Finally, Pokorny said on the man cave:

"Many a New Yorker has fantasized about kicking back with a cold beer in a prime piece of Manhattan real-estate - especially one this close to good transportation. But few with have the chutzpah to commandeer a secret room beneath Grand Central Terminal and make it their very own "man cave", sustained with MTA resources, and maintained at our riders' expense."

All 3 men - who still deny the allegations - have been suspended without pay, and face potential termination, Rinaldi said.

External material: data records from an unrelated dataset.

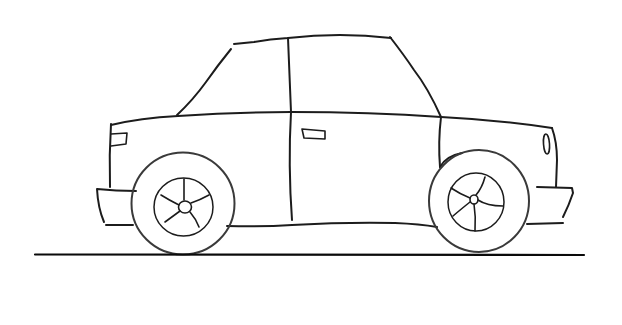
<!DOCTYPE html>
<html lang="en">
<head>
<meta charset="utf-8">
<title>Car line drawing</title>
<style>
:root { --paper: #ffffff; --ink: #1c1c1c; --tyre: #3a3a3a; --ground: #0a0a0a; }
html, body { margin: 0; background: var(--paper); overflow: hidden; }
.drawing { display: block; width: 622px; height: 325px; }
.drawing g { fill: none; stroke-linecap: round; stroke-linejoin: round; }
.body { stroke: var(--ink); stroke-width: 2; }
.details { stroke: var(--ink); stroke-width: 1.6; }
.tyres { stroke: var(--tyre); stroke-width: 2; }
.rims { stroke: var(--ink); stroke-width: 1.5; }
.hubs { stroke: var(--ink); stroke-width: 1.6; }
.ground { stroke: var(--ground); stroke-width: 2.2; }
.specks { fill: #dcdcdc; }
</style>
</head>
<body>
<svg class="drawing" viewBox="0 0 622 325" role="img" aria-label="Hand-drawn side view of a two-door car">
  <g class="body">
    <path class="roof" d="M234 44 L254 42 Q270 39 288 38 Q340 32 391 38"/>
    <path class="rear-window" d="M231 49 Q218 65 206 82 Q193 100 177 115"/>
    <path class="windscreen" d="M390 37 Q404 55 414 70 Q428 88 441 117"/>
    <path class="beltline" d="M111 125 Q140 118 178 116 Q235 112 291 112 Q370 112 441 117 Q500 120 552 128"/>
    <path class="door-rear-edge" d="M288 38 L291 112 Q288 165 292 220"/>
    <path class="door-front-edge" d="M441 117 Q438 142 440 167"/>
    <path class="front-arch" d="M440 167 Q446 156 462 153"/>
    <path class="tail" d="M111 124 Q109 155 110 187"/>
    <path class="nose" d="M552 128 Q557 142 557 160 L556 187"/>
    <path class="sill" d="M227 226 Q262 227 292 225 Q345 222 395 223 Q420 224 437 227"/>
    <path class="rear-bumper" d="M136 191 Q116 191 97 189 Q98 208 104 222 M106 225 L133 225"/>
    <path class="front-bumper" d="M537 187 L572 188 L573 193 Q569 205 563 217 M527 224 L563 223"/>
  </g>
  <g class="details">
    <path class="tail-light" d="M111 134 L127 133 L126 144 L111 146"/>
    <path class="door-handle" d="M302 129 L325 131 L325 139 L304 138 Z"/>
    <ellipse class="headlight" cx="546.5" cy="144" rx="3" ry="10" transform="rotate(-4 546 144)"/>
  </g>
  <g class="tyres">
    <ellipse cx="183" cy="203.500" rx="51.500" ry="51"/>
    <ellipse cx="479" cy="201" rx="50" ry="51"/>
  </g>
  <g class="rims">
    <ellipse cx="183.500" cy="207" rx="29.500" ry="29"/>
    <ellipse cx="476" cy="202" rx="28" ry="29"/>
  </g>
  <g class="hubs">
    <ellipse cx="185" cy="207" rx="6.500" ry="6"/>
    <path class="rear-spokes" d="M184 179 L184 200 M191 203 Q200 200 209 195 M190 212 Q196 219 199 227 M180 211 L165 222 M179 205 Q169 200 161 195"/>
    <ellipse cx="474" cy="199.500" rx="4" ry="4.500"/>
    <path class="front-spokes" d="M476 195 Q482 188 485 177 M478 200 Q487 206 503 206 M474 204 Q476 217 475 231 M470 202 Q460 210 453 216 M470 198 Q460 194 451 188"/>
  </g>
  <g class="ground">
    <path d="M35 254.500 L584 255"/>
  </g>
  <g class="specks">
    <circle cx="140" cy="151" r="1"/>
    <circle cx="372" cy="149" r="1"/>
    <circle cx="262" cy="150" r="1"/>
    <circle cx="168" cy="290" r="1"/>
  </g>
</svg>
</body>
</html>
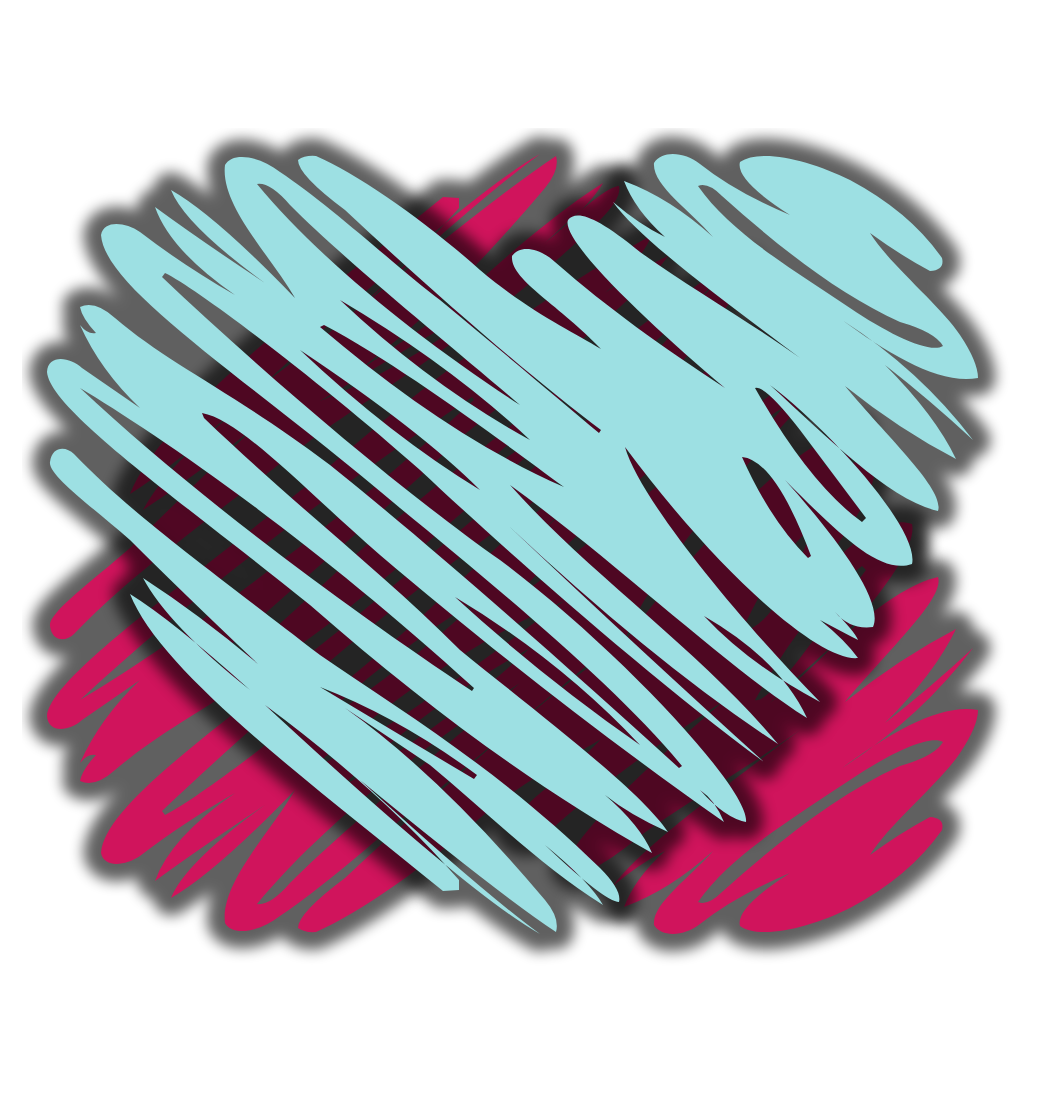
<!DOCTYPE html>
<html lang="en">
<head>
<meta charset="utf-8">
<title>Scribbled hearts</title>
<style>
:root {
  --paper: #ffffff;
  --aqua: #9de0e3;
  --raspberry: #d0145c;
  --shadow: #000000;
}
html, body { margin: 0; background: var(--paper); overflow: hidden; }
.artwork { display: block; width: 1046px; height: 1098px; }
.heart-aqua { fill: var(--aqua); }
.heart-raspberry { fill: var(--raspberry); }
.glow {
  fill: var(--shadow);
  stroke: var(--shadow);
  stroke-width: 35;
  stroke-linejoin: round;
  opacity: .62;
}
</style>
</head>
<body>
<svg class="artwork" viewBox="0 0 1046 1098" role="img" aria-label="Aqua scribbled heart over an upside-down raspberry scribbled heart">
  <defs>
    <filter id="soften" filterUnits="userSpaceOnUse" x="0" y="100" width="1046" height="900">
      <feGaussianBlur stdDeviation="7"/>
    </filter>
    <clipPath id="frame"><rect x="22" y="128" width="1003" height="842"/></clipPath>
    <g id="scribble-heart" fill-rule="evenodd">
      <path id="lower-strokes" d="
        M50,462 C52,446 66,446 74,454 C130,512 190,555 320,655
        C400,710 500,770 600,868 Q622,890 619,902 Q605,902 545,845
        Q590,882 603,905 C540,865 490,815 430,765 L345,708
        Q440,775 545,900 Q560,918 556,932 Q500,895 360,780
        Q480,890 540,934 Q470,895 265,705 Q380,790 459,880
        L459,890 L443,891 C300,775 160,670 130,594
        Q172,620 250,690 Q168,625 143,578 Q200,615 258,664
        Q180,590 130,540 C90,505 48,475 50,462 Z
        M320,687 Q400,718 477,775 L474,779 Q400,735 320,687 Z"/>
      <path id="main-strokes" d="
        M47,372 C48,354 70,357 82,368 L140,408 Q100,370 80,325
        Q88,335 96,333 Q82,318 80,307 Q95,300 115,318
        C170,365 230,390 330,465 C430,545 560,660 679,768 L682,766
        C620,690 500,590 400,508 C250,380 105,290 101,235
        C104,220 125,222 140,232 C170,255 200,275 235,295
        Q170,250 155,207 Q200,240 265,283 Q185,225 171,190
        Q215,215 295,298 C270,255 220,205 225,165
        C232,152 258,155 280,172 C330,205 400,270 440,300
        C500,350 560,400 599,433 L601,430
        C540,385 430,290 345,210 Q298,175 298,160 Q305,155 316,156
        C360,175 430,225 480,270 C530,312 570,330 601,349
        C560,305 510,280 512,256 C520,244 540,248 555,262
        C610,310 660,345 725,388 C650,325 560,240 568,220
        C576,210 595,215 640,252 C690,288 750,322 800,358
        C730,305 640,240 613,202 Q640,225 665,237 Q635,210 624,181
        Q670,198 713,237 C690,210 652,185 654,163
        C662,150 685,152 700,164 Q735,192 790,215
        Q735,180 740,162 C760,148 810,160 850,180
        Q910,212 942,258 Q945,270 930,271 Q900,255 870,233
        C890,265 940,305 960,335 Q978,362 978,378
        C940,385 890,355 842,320 Q920,370 973,440
        Q930,400 885,365 Q935,415 956,459 Q900,430 845,386
        C890,440 945,490 938,511 C890,500 830,440 770,385
        C830,430 920,530 912,564 C880,575 840,535 785,480
        C830,530 885,600 873,627 Q850,630 835,612
        Q855,632 858,640 Q850,636 820,620 Q845,640 858,658
        C820,662 720,575 625,447 C640,500 740,620 820,702
        Q750,665 704,616 Q780,660 807,718
        C730,670 620,565 510,485 C590,575 700,650 778,744
        Q650,660 494,512 Q640,650 764,762
        C640,670 500,545 420,470 C330,390 200,290 165,273 L162,277
        C260,370 400,490 500,560 C620,650 750,790 746,822
        Q725,818 700,790 Q715,800 724,822
        C600,735 480,640 380,555 C300,485 240,420 202,413 L204,418
        C300,510 380,570 460,650 C540,715 640,790 668,832
        Q630,815 605,795 Q640,825 652,853
        C540,790 430,710 310,605 C180,500 50,410 47,372 Z
        M80,388 C150,430 300,530 474,688 L472,691 C350,610 200,500 80,388 Z
        M455,597 Q560,660 640,745 Q540,675 455,597 Z
        M257,184 Q270,182 290,205 C350,265 450,345 520,405 C420,340 320,260 257,184 Z
        M340,300 Q450,365 530,440 Q430,385 340,300 Z
        M320,327 L324,325 C400,365 500,440 564,487 C480,450 400,395 320,327 Z
        M300,350 Q420,430 480,490 Q390,435 300,350 Z
        M755,388 Q765,385 800,430 L866,518 L862,522 Q810,485 755,388 Z
        M742,457 Q775,460 811,556 L808,558 Q770,520 742,457 Z
        M698,186 Q708,182 722,196 C780,248 840,295 900,322 Q935,332 943,346
        C930,354 890,335 850,308 C790,268 730,232 698,186 Z"/>
    </g>
  </defs>

  <rect width="1046" height="1098" fill="var(--paper)"/>
  <g id="hearts" clip-path="url(#frame)">
    <g id="raspberry-heart" transform="matrix(1 0 0 -1 0 1088)">
      <g class="glow" filter="url(#soften)"><use href="#scribble-heart"/></g>
      <use class="heart-raspberry" href="#scribble-heart"/>
    </g>
    <g id="aqua-heart">
      <g class="glow" filter="url(#soften)"><use href="#scribble-heart"/></g>
      <use class="heart-aqua" href="#scribble-heart"/>
    </g>
  </g>
</svg>
</body>
</html>
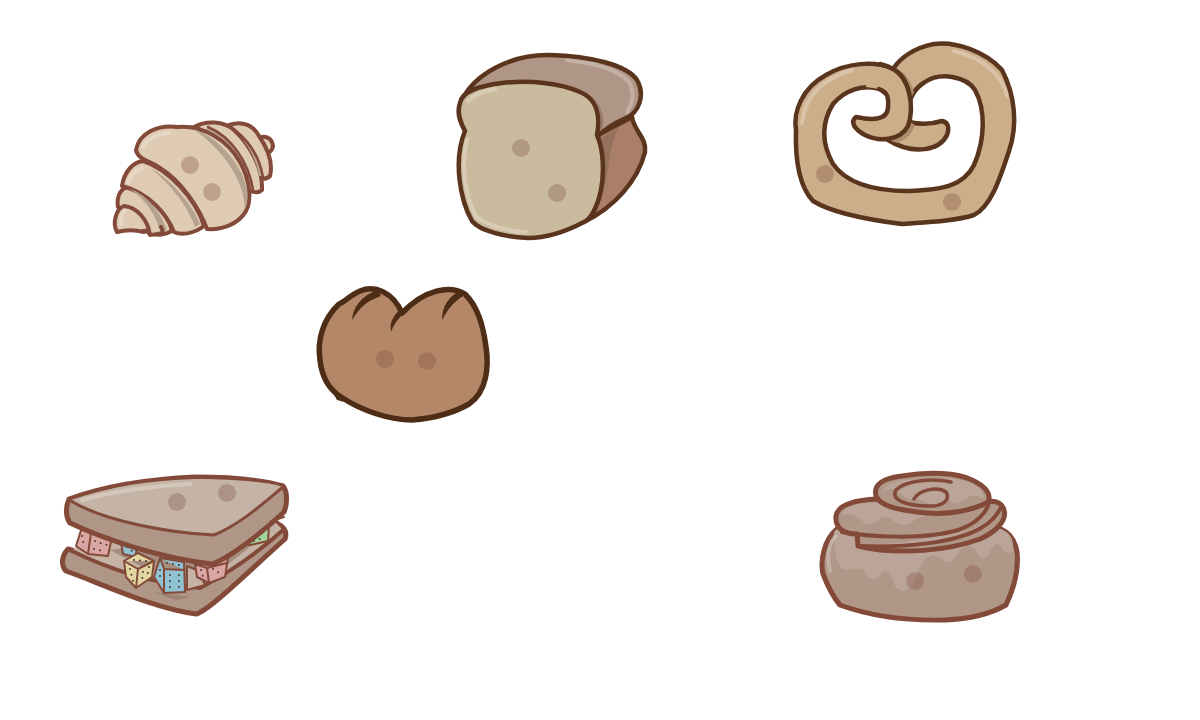
<!DOCTYPE html>
<html lang="en">
<head>
<meta charset="utf-8">
<title>Bakery characters</title>
<style>
:root{
  --rust:#834a3a; --umber:#5a341c; --cocoa:#4e2d17;
  --croissant:#dfcbb3; --croissant-shade:#b5a390;
  --loaf:#cbbb9e; --loaf-top:#b09686; --loaf-side:#a98067;
  --pretzel:#cdae8a; --pretzel-shade:#a98d6c;
  --bun:#b38768; --toast:#c5b4a5; --crust:#af9686;
  --roll:#b19787; --glaze:#baa598; --spot:#7b4d40;
  --pink:#dba5a3; --yellow:#e2d7a0; --blue:#8fc3d4; --green:#a0d59b;
}
html,body{margin:0;width:1200px;height:720px;overflow:hidden;background:#fff}
svg{display:block}
.line{fill:none;stroke-linecap:round;stroke-linejoin:round}
.shape{stroke-linecap:round;stroke-linejoin:round}
.croissant{stroke:var(--rust);stroke-width:4;fill:var(--croissant)}
.loaf{stroke:var(--umber);stroke-width:4.5}
.pretzel{stroke:var(--umber);stroke-width:4.5;fill:var(--pretzel)}
.sandwich{stroke:var(--rust);stroke-width:5}
.roll{stroke:var(--rust);stroke-width:5;fill:var(--roll)}
.cube{stroke:var(--rust);stroke-width:2}
.pips{fill:none;stroke:#4b3a32;stroke-width:2;stroke-linecap:round}
.spot{fill:var(--spot);opacity:.32}
.shine{fill:none;stroke:#fff;stroke-width:4;stroke-linecap:round;opacity:.25}
</style>
</head>
<body>
<svg width="1200" height="720" viewBox="0 0 1200 720" role="img" aria-label="Six hand-drawn baked goods: croissant, loaf, pretzel, bun, sandwich and cinnamon roll">
<defs>
  <circle id="cheek" class="spot" r="9"/>
  <clipPath id="roll-base"><path d="M837 529C824 540 820 560 823 574C828 587 834 598 840 605C870 616 905 621 945 620C970 619 992 613 1006 605C1013 590 1019 570 1017 552C1015 540 1010 533 1001 529Z"/></clipPath>
</defs>

<g id="croissant" class="shape">
  <path class="croissant" d="M256 139C265 134 272 138 273 146C272 153 266 154 261 153Z"/>
  <path class="croissant" d="M229 125C243 120 254 126 259 136C268 149 273 164 270 176C266 180 261 179 257 177Z"/>
  <path class="croissant" d="M194 127C206 120 224 121 234 130C250 145 263 168 262 190C258 194 252 192 247 190Z"/>
  <path fill="var(--croissant-shade)" d="M208 127C230 138 248 162 252 189L246 189C241 168 227 145 204 132Z"/>
  <path fill="var(--croissant-shade)" d="M240 136C252 148 260 162 263 176L259 176C256 160 250 148 240 136Z"/>
  <path class="line" stroke="var(--rust)" stroke-width="2.5" d="M208 127C232 137 249 163 253 190M236 131C251 143 260 160 263 177"/>
  <path class="croissant" d="M118 207C116 195 122 186 131 187C149 192 168 213 172 231C163 236 157 235 150 234Z"/>
  <path class="croissant" d="M122 186C124 172 133 162 143 161C167 168 196 199 204 226C195 233 182 236 174 232C167 215 150 193 122 186Z"/>
  <path fill="var(--croissant-shade)" d="M150 168C170 178 192 204 200 224L195 227C187 204 168 182 150 168ZM130 189C148 195 163 215 167 231L160 233C157 216 146 200 130 189Z"/>
  <path class="croissant" d="M117 232C112 223 116 209 124 206C137 207 148 220 150 235C164 233 164 233 161 227M117 232C129 229 136 230 144 232"/>
  <path class="croissant" d="M136 150C139 133 158 124 178 127C204 125 228 141 240 162C250 180 252 200 246 211C238 225 221 230 207 229C199 207 181 181 160 168C151 161 138 160 136 150Z"/>
  <path fill="var(--croissant-shade)" d="M193 129C219 137 243 166 247 190C248 199 247 205 245 209C244 178 221 148 193 129Z"/>
  <path class="shine" d="M143 147Q150 135 169 133M128 182Q133 171 142 168M121 224Q120 214 125 211"/>
  <use href="#cheek" x="190" y="165"/><use href="#cheek" x="212" y="192"/>
</g>

<g id="loaf" class="shape">
  <path class="loaf" fill="var(--loaf-side)" d="M596 136L632 117C634 131 647 138 645 152C638 180 615 207 584 222Z"/>
  <path class="loaf" fill="var(--loaf-top)" d="M462 100C474 75 510 54 550 55C590 56 627 65 637 80C646 96 638 113 626 118C614 123 606 128 598 136Z"/>
  <path fill="#846557" opacity=".55" d="M575 90C596 93 605 110 603 127L598 134Q603 101 575 90ZM600 139L619 127C606 150 611 180 598 205Q608 166 600 139Z"/>
  <path class="shine" d="M567 60Q614 65 629 82Q637 97 627 112"/>
  <path class="loaf" fill="var(--loaf)" d="M460 103C462 91 479 86 502 83C530 80 560 83 580 92C595 98 601 113 597 135C604 150 604 175 601 190C597 209 590 219 584 222C565 232 545 238 528 238C505 237 480 231 472 221C460 200 453 160 465 131C459 120 457 112 460 103Z"/>
  <path class="shine" d="M468 101Q477 92 495 89M467 139Q458 178 476 217Q498 231 526 232"/>
  <use href="#cheek" x="521" y="148"/><use href="#cheek" x="557" y="193"/>
</g>

<g id="pretzel" class="shape">
  <path class="pretzel" fill-rule="evenodd" d="M893 69C875 60 846 63 826 75C802 88 793 112 796 130C795 160 800 187 813 201C834 214 870 220 902 224C930 222 955 221 974 215C991 207 1000 178 1009 151C1018 125 1015 95 1002 70C986 52 956 41 934 44C914 48 900 58 893 69ZM880 89C863 84 845 90 833 104C820 125 823 146 833 164C847 184 876 191 908 191C944 190 964 185 974 165C985 140 986 110 975 90C966 76 940 72 925 82C915 88 909 98 908 111Z"/>
  <path class="pretzel" d="M909 122Q926 126 942 121Q951 123 947 135C940 150 914 156 888 140Z"/>
  <path fill="var(--pretzel-shade)" d="M895 70Q907 70 914 92L910 101Q907 82 895 70ZM910 122L915 125Q911 138 897 143L889 140Q905 135 910 122Z"/>
  <path fill="var(--pretzel)" d="M866 66L893 69C909 77 915 106 908 126C900 141 879 142 865 135C854 129 850 122 856 117C871 120 887 121 888 108C889 96 887 92 879 89L866 87Z"/>
  <path class="line" stroke="var(--umber)" stroke-width="4.5" d="M880 64Q888 66 893 69C909 77 915 106 908 126C900 141 879 142 865 135C854 129 850 122 856 117C871 120 887 121 888 108C889 96 887 92 879 89"/>
  <path class="shine" d="M802 123Q806 84 852 70M954 51Q998 62 1007 96"/>
  <use href="#cheek" x="825" y="174"/><use href="#cheek" x="952" y="202"/>
</g>

<g id="bun" class="shape">
  <path fill="var(--bun)" stroke="var(--cocoa)" stroke-width="5.5" d="M402 313C393 292 375 285 360 291C350 295 345 302 339 304C323 319 317 340 320 360C322 379 330 390 341 397C362 411 390 420 412 420C436 418 455 412 469 404C487 392 489 366 486 347C483 325 478 307 465 294C450 285 425 289 402 313Z"/>
  <path fill="var(--cocoa)" d="M400 309L405 313Q395 320 391 332Q388 321 400 309ZM378 290L381 296C367 301 360 307 352 320C353 307 362 295 378 290ZM460 291L465 295C453 302 449 308 442 320C442 306 449 296 460 291ZM333 393L337 400L344 402Z"/>
  <use href="#cheek" x="385" y="359"/><use href="#cheek" x="427" y="361"/>
</g>

<g id="sandwich" class="shape">
  <path class="sandwich" fill="var(--crust)" d="M68 549C61 556 61 566 66 571C100 583 152 608 196 614C209 611 250 570 285 539C288 531 283 525 274 522L196 582Z"/>
  <path fill="var(--toast)" d="M70 550L90 542L274 521L282 529Q240 566 203 586C160 585 104 566 70 550Z"/>
  <path class="line" stroke="var(--rust)" stroke-width="4" d="M70 550C104 567 150 583 200 588Q244 565 283 530"/>
  <path fill="#917668" opacity=".6" d="M110 550L270 528Q240 560 190 588Q150 572 110 550ZM152 592L190 597L176 600Z"/>
  <g id="cubes">
    <g class="cube" fill="var(--pink)"><path d="M82 527L91 533L88 554L76 546ZM91 533L112 537L108 556L88 554Z"/><path d="M232 538L241 541L235 552L226 550Z"/></g>
    <path class="cube" fill="var(--blue)" d="M121 542L138 545L135 557L123 554Z"/>
    <path class="cube" fill="var(--green)" d="M243 536L269 526L268 541L250 545L241 543Z"/>
    <path class="cube" fill="var(--yellow)" d="M124 561L138 553L154 561L152 577L136 588L126 577ZM124 561L138 569L154 561M138 569L136 588"/>
    <path class="cube" fill="var(--blue)" d="M160 558L184 562L185 592L164 593L154 577ZM160 558L164 569L184 570M164 569L164 593"/>
    <path class="cube" fill="var(--toast)" d="M187 566L199 571L205 585L187 590Z"/>
    <path class="cube" fill="var(--pink)" d="M195 564L207 558L228 558L225 577L209 583L197 577ZM195 564L207 568L227 563M207 568L209 583"/>
    <path class="pips" stroke-dasharray="0 6" d="M82 536L84 546M95 541L107 545M94 549L104 551M130 569L133 581M143 572L142 581M149 567L147 577M134 560L146 561M170 575L170 588M179 575L179 588M160 570L160 580M167 563L179 565M213 569L221 574M201 570L203 577M213 563L220 562M251 536L264 532M254 541L265 537M127 547L132 551"/>
  </g>
  <path class="sandwich" fill="var(--crust)" d="M69 499C65 508 66 518 70 523C102 538 158 558 212 564C230 558 265 530 284 512C288 503 287 490 283 486C260 479 230 477 195 477C150 479 105 486 69 499Z"/>
  <path fill="var(--toast)" d="M71 500C108 487 150 480 196 479C235 479 275 483 282 487C266 500 240 522 216 534C170 531 102 519 71 500Z"/>
  <path class="line" stroke="var(--rust)" stroke-width="3" d="M71 501C104 521 168 533 214 535C241 524 266 501 283 487"/>
  <path class="line" stroke="var(--rust)" stroke-width="2" d="M271 521L284 517"/>
  <path class="shine" d="M82 500Q130 487 190 484"/>
  <use href="#cheek" x="177" y="502"/><use href="#cheek" x="227" y="493"/>
</g>

<g id="cinnamon-roll" class="shape">
  <path class="roll" d="M837 529C824 540 820 560 823 574C828 587 834 598 840 605C870 616 905 621 945 620C970 619 992 613 1006 605C1013 590 1019 570 1017 552C1015 540 1010 533 1001 529Z"/>
  <path fill="var(--glaze)" clip-path="url(#roll-base)" d="M834 528L1004 528Q1015 538 1013 552Q1007 555 1003 550Q997 537 990 552Q984 564 978 554Q969 538 958 553Q948 569 940 558Q927 548 917 574Q908 600 895 586Q889 563 878 577Q870 584 863 569Q854 567 845 570Q834 568 834 528Z"/>
  <path class="roll" d="M877 499C855 500 838 504 836 516C835 527 842 534 857 534L858 546C900 556 950 550 980 539C998 531 1007 519 1004 510C1002 503 997 501 988 501Z"/>
  <path fill="var(--glaze)" d="M876 502C858 503 844 507 841 515Q854 512 861 520Q870 529 879 519Q886 514 895 522Q905 529 916 519Q928 513 939 515L986 503Q940 516 915 509Q887 508 876 502ZM866 546Q930 551 980 531Q996 523 1000 509L988 519Q975 531 960 532Q920 541 866 546Z"/>
  <path class="line" stroke="var(--rust)" stroke-width="4" d="M842 532C870 537 925 540 958 530C976 524 988 512 989 501M858 546C905 548 955 543 981 528Q995 520 1001 507"/>
  <path class="roll" d="M876 496C873 484 884 478 902 476C930 471 958 473 972 480C985 486 992 494 988 502C974 510 950 515 926 513C897 510 880 506 876 496Z"/>
  <path fill="var(--glaze)" d="M882 492Q887 480 918 479Q954 475 973 484Q985 491 984 499Q973 492 965 500Q957 507 948 499Q940 506 932 506Q920 497 914 500Q902 499 897 490Q889 487 882 492Z"/>
  <path class="line" stroke="var(--rust)" stroke-width="3.5" d="M914 499C919 490 937 486 946 492C951 500 942 507 928 506C905 506 890 499 896 490C906 480 934 478 951 482"/>
  <path class="shine" d="M835 536Q825 549 830 571"/>
  <use href="#cheek" x="915" y="581"/><use href="#cheek" x="973" y="574"/>
</g>
</svg>
</body>
</html>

What a way to kill the man cave vibes... For a different kind of transformation. Scroll on...